VESTIMENTA: Forget passing trends. Vestimenta is about terrific, classic clothes that anybody would love. The collection included soft jackets; flowing, wide-legged pants, and finely tailored coats which are obviously well made, because Vestimenta also produces Armani’s black label collections.

Salvatore Ferragamo: Good Sports

It’s nice to see some straightforward, healthy-looking sportswear, and there was plenty to be found on the Ferragamo runway. For this smart, commercial collection, Giovanna Ferragamo and Steven Slowik chose their trends carefully, and if some, like the little kilt, have been around the block a few times, more often than not they looked good.

A realistic approach to short lengths was central to the collection. Skirts were flirty without a trace of the tart, usually worn under shapely jackets. Fabrics ranged from sturdy tweeds and wools with contrasting piping to citified navy crepes inset with grosgrain.

The colorful cashmere twinsets and the pullovers cropped just above the waist were the newest sweaters, although the designers showed a weakness for that extra cardigan tied at the waist. But then, a lot of women still just won’t leave home without it.

The leathers looked nonchalant but polished — no raw seaming here. And there was a nod to Mix Mania in the form of short leather jackets with woolen sleeves and facings.
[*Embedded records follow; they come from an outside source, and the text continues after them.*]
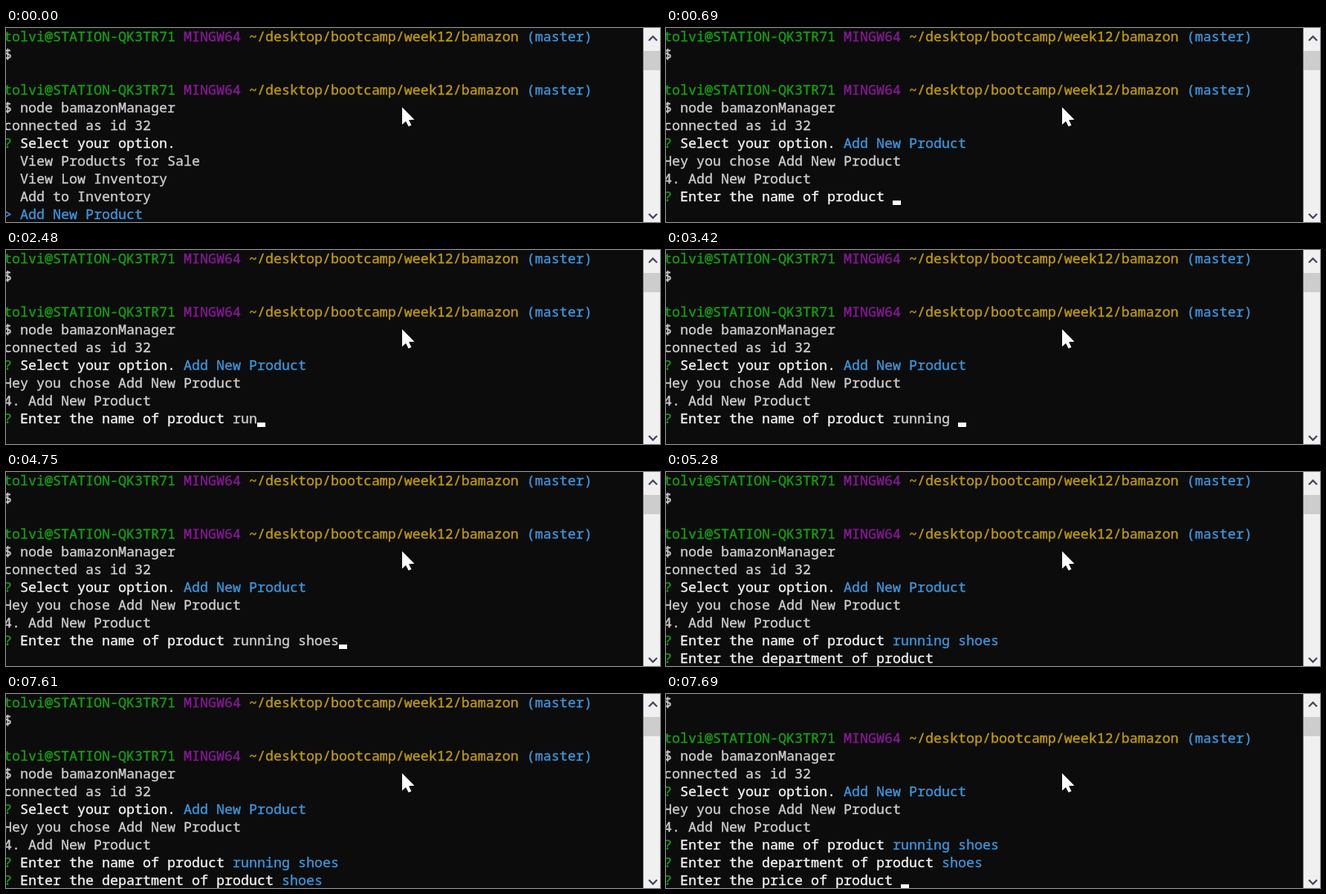
These frames come from a looping animation (880x262 px, 8000 ms). An HTML page:

```html
<!DOCTYPE html>
<html lang="en">
<head>
<meta charset="utf-8">
<title>Terminal session</title>
<style>
  html, body { margin: 0; width: 100%; height: 100%; overflow: hidden; background: #0c0c0c; }
  svg { display: block; }
  text { font: 18.333px "Noto Sans Mono", "DejaVu Sans Mono", monospace; white-space: pre; }
  tspan { fill: currentColor; stroke: currentColor; stroke-width: .4px; }
  .green { color: #13a10e; }
  .purple { color: #881798; }
  .yellow { color: #c19c00; }
  .cyan { color: #3a96dd; }
  .gray { color: #cccccc; }
  .white { color: #f2f2f2; }
</style>
</head>
<body>
<svg width="880" height="262" viewBox="0 0 880 262">
  <rect width="880" height="262" fill="#0c0c0c"/>
  <g id="screen"></g>
  <rect id="caret" width="11" height="6" fill="#fff"/>
  <rect x="857.5" width="22.5" height="262" fill="#f0f0f0"/>
  <rect x="858" y="31" width="22" height="26" fill="#cdcdcd"/>
  <path d="M865 17l5.5-5.5 5.5 5.5M865 251l5.5 5.5 5.5-5.5" fill="none" stroke="#404a60" stroke-width="2.4"/>
  <path d="M533 107v23.5l5-4.5 3.7 7 3.8-1.8-3.5-6.9 7.5-.6z" fill="#fff"/>
</svg>
<script>
const LOOP = 8000, CELL = 11, LINE = 24, LEFT = -3, BASE = 18, ROWS = 11;
const screen = document.getElementById('screen');
const caret = document.getElementById('caret');

const gray = text => [['gray', text]];
const ask = (question, style, answer) =>
  [['green', '? '], ['white', question + ' '], [style, answer]];

const prompt = [
  ['green', 'tolvi@STATION-QK3TR71 '], ['purple', 'MINGW64 '],
  ['yellow', '~/desktop/bootcamp/week12/bamazon '], ['cyan', '(master)']
];
const intro = [prompt, gray('$'), [], prompt, gray('$ node bamazonManager'), gray('connected as id 32')];
const choice = 'Add New Product';
const menu = [
  ask('Select your option.', 'gray', ''),
  gray('  View Products for Sale'),
  gray('  View Low Inventory'),
  gray('  Add to Inventory'),
  [['cyan', '> ' + choice]]
];
const chosen = [
  ask('Select your option.', 'cyan', choice),
  gray('Hey you chose ' + choice),
  gray('4. ' + choice)
];
const name = 'running shoes', department = 'shoes';

// Stages: menu, typing name, name accepted, typing department, department accepted, price
const MENU = 0, NAME = 1, NAMED = 2, DEPT = 3, PLACED = 4, PRICE = 5;

// [start ms, stage, letters typed, caret visible]
const steps = [
  [0, MENU, 0, 0],
  [690, NAME, 0, 1], [1160, NAME, 0, 0], [1560, NAME, 0, 1],
  [2020, NAME, 1, 0], [2100, NAME, 1, 1], [2250, NAME, 2, 1], [2480, NAME, 3, 1],
  [2650, NAME, 4, 1], [2880, NAME, 5, 1], [3020, NAME, 6, 0], [3100, NAME, 6, 1],
  [3250, NAME, 7, 1], [3420, NAME, 8, 1], [3570, NAME, 9, 0], [3630, NAME, 9, 1],
  [3880, NAME, 10, 1], [4110, NAME, 11, 0], [4180, NAME, 11, 1],
  [4580, NAME, 12, 1], [4750, NAME, 13, 1],
  [5200, NAMED, 0, 0],
  [5280, DEPT, 0, 0], [5600, DEPT, 0, 1], [6140, DEPT, 0, 0], [6540, DEPT, 1, 0],
  [6770, DEPT, 2, 1], [7000, DEPT, 3, 0], [7080, DEPT, 3, 1], [7170, DEPT, 4, 1],
  [7380, DEPT, 5, 1],
  [7610, PLACED, 0, 0],
  [7690, PRICE, 0, 1]
];

function buildRows(stage, typed) {
  if (stage === MENU) return [...intro, ...menu];
  const rows = [...intro, ...chosen];
  const field = (question, value, active) => rows.push(stage === active
    ? ask(question, 'gray', value.slice(0, typed))
    : ask(question, 'cyan', value));
  field('Enter the name of product', name, NAME);
  if (stage >= DEPT) field('Enter the department of product', department, DEPT);
  if (stage === PRICE) rows.push(ask('Enter the price of product', 'gray', ''));
  return rows.slice(-ROWS);
}

function draw([, stage, typed, visible]) {
  const rows = buildRows(stage, typed);
  screen.innerHTML = rows.map((row, i) =>
    `<text x="${LEFT}" y="${BASE + i * LINE}">` +
    row.map(([style, text]) => `<tspan class="${style}">${text.replace('>', '&gt;')}</tspan>`).join('') +
    '</text>').join('');
  const last = rows.length - 1;
  const column = rows[last].reduce((sum, [, text]) => sum + text.length, 0);
  caret.setAttribute('x', LEFT + column * CELL);
  caret.setAttribute('y', BASE + last * LINE - 1);
  caret.setAttribute('visibility', visible ? 'visible' : 'hidden');
}

let shown;
function tick() {
  const time = performance.now() % LOOP;
  const step = steps.findLast(([start]) => start <= time);
  if (step !== shown) draw(shown = step);
  requestAnimationFrame(tick);
}
tick();
</script>
</body>
</html>
```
But at night the mix just didn’t work, and why would anyone put those kilts over giant tulle skirts?

Prada: War Story

In the collection she showed Thursday, Miuccia Prada mined a fashion vein that’s been a little overlooked: wartime Germany. One retailer who sells the collection said the “clothes were right out of the bunker. They make me long for ‘Mayerling.”‘

This is fashion cultism at its cerebral height — everything from wispy little dresses which, according to the program notes, were inspired by “the atmosphere of a German cabaret during the War,” to a section of black military uniforms accessorized with Prada portfolio cases that made the world’s supermodels look like Hitler’s steno pool.

But there was some present-day reality in the midst of all this Teutonic fantasy. Miuccia’s simple little knit dresses were lovely, and the short, high-waisted jacket was distinctive, but not tricky. And Prada’s new, zip-up high black boots just might become the next status stompers of the fashion intellectual set.

Scoops of the Day

BROTHERLY LOVE: Gianni Versace says that it’s a good thing his brother Santo keeps an eye on the bucks. The designer admitted that, after his last couture show, he went shopping at various Paris antiquaires, trying to find a few pieces to cozy up sister Donatella’s new apartment, adjacent to her old one. Gianni dropped nearly $2 million in a single day. Now that’s a brother.

FLYING LONG: Long skirts may have been a shadow of their former selves on the runways in Milan, but on the supermodels they were still going strong. Naomi Campbell and Linda Evangelista showed up on the Milan-Paris plane sporting identical black baseball caps, dark sunglasses, and long black skirts.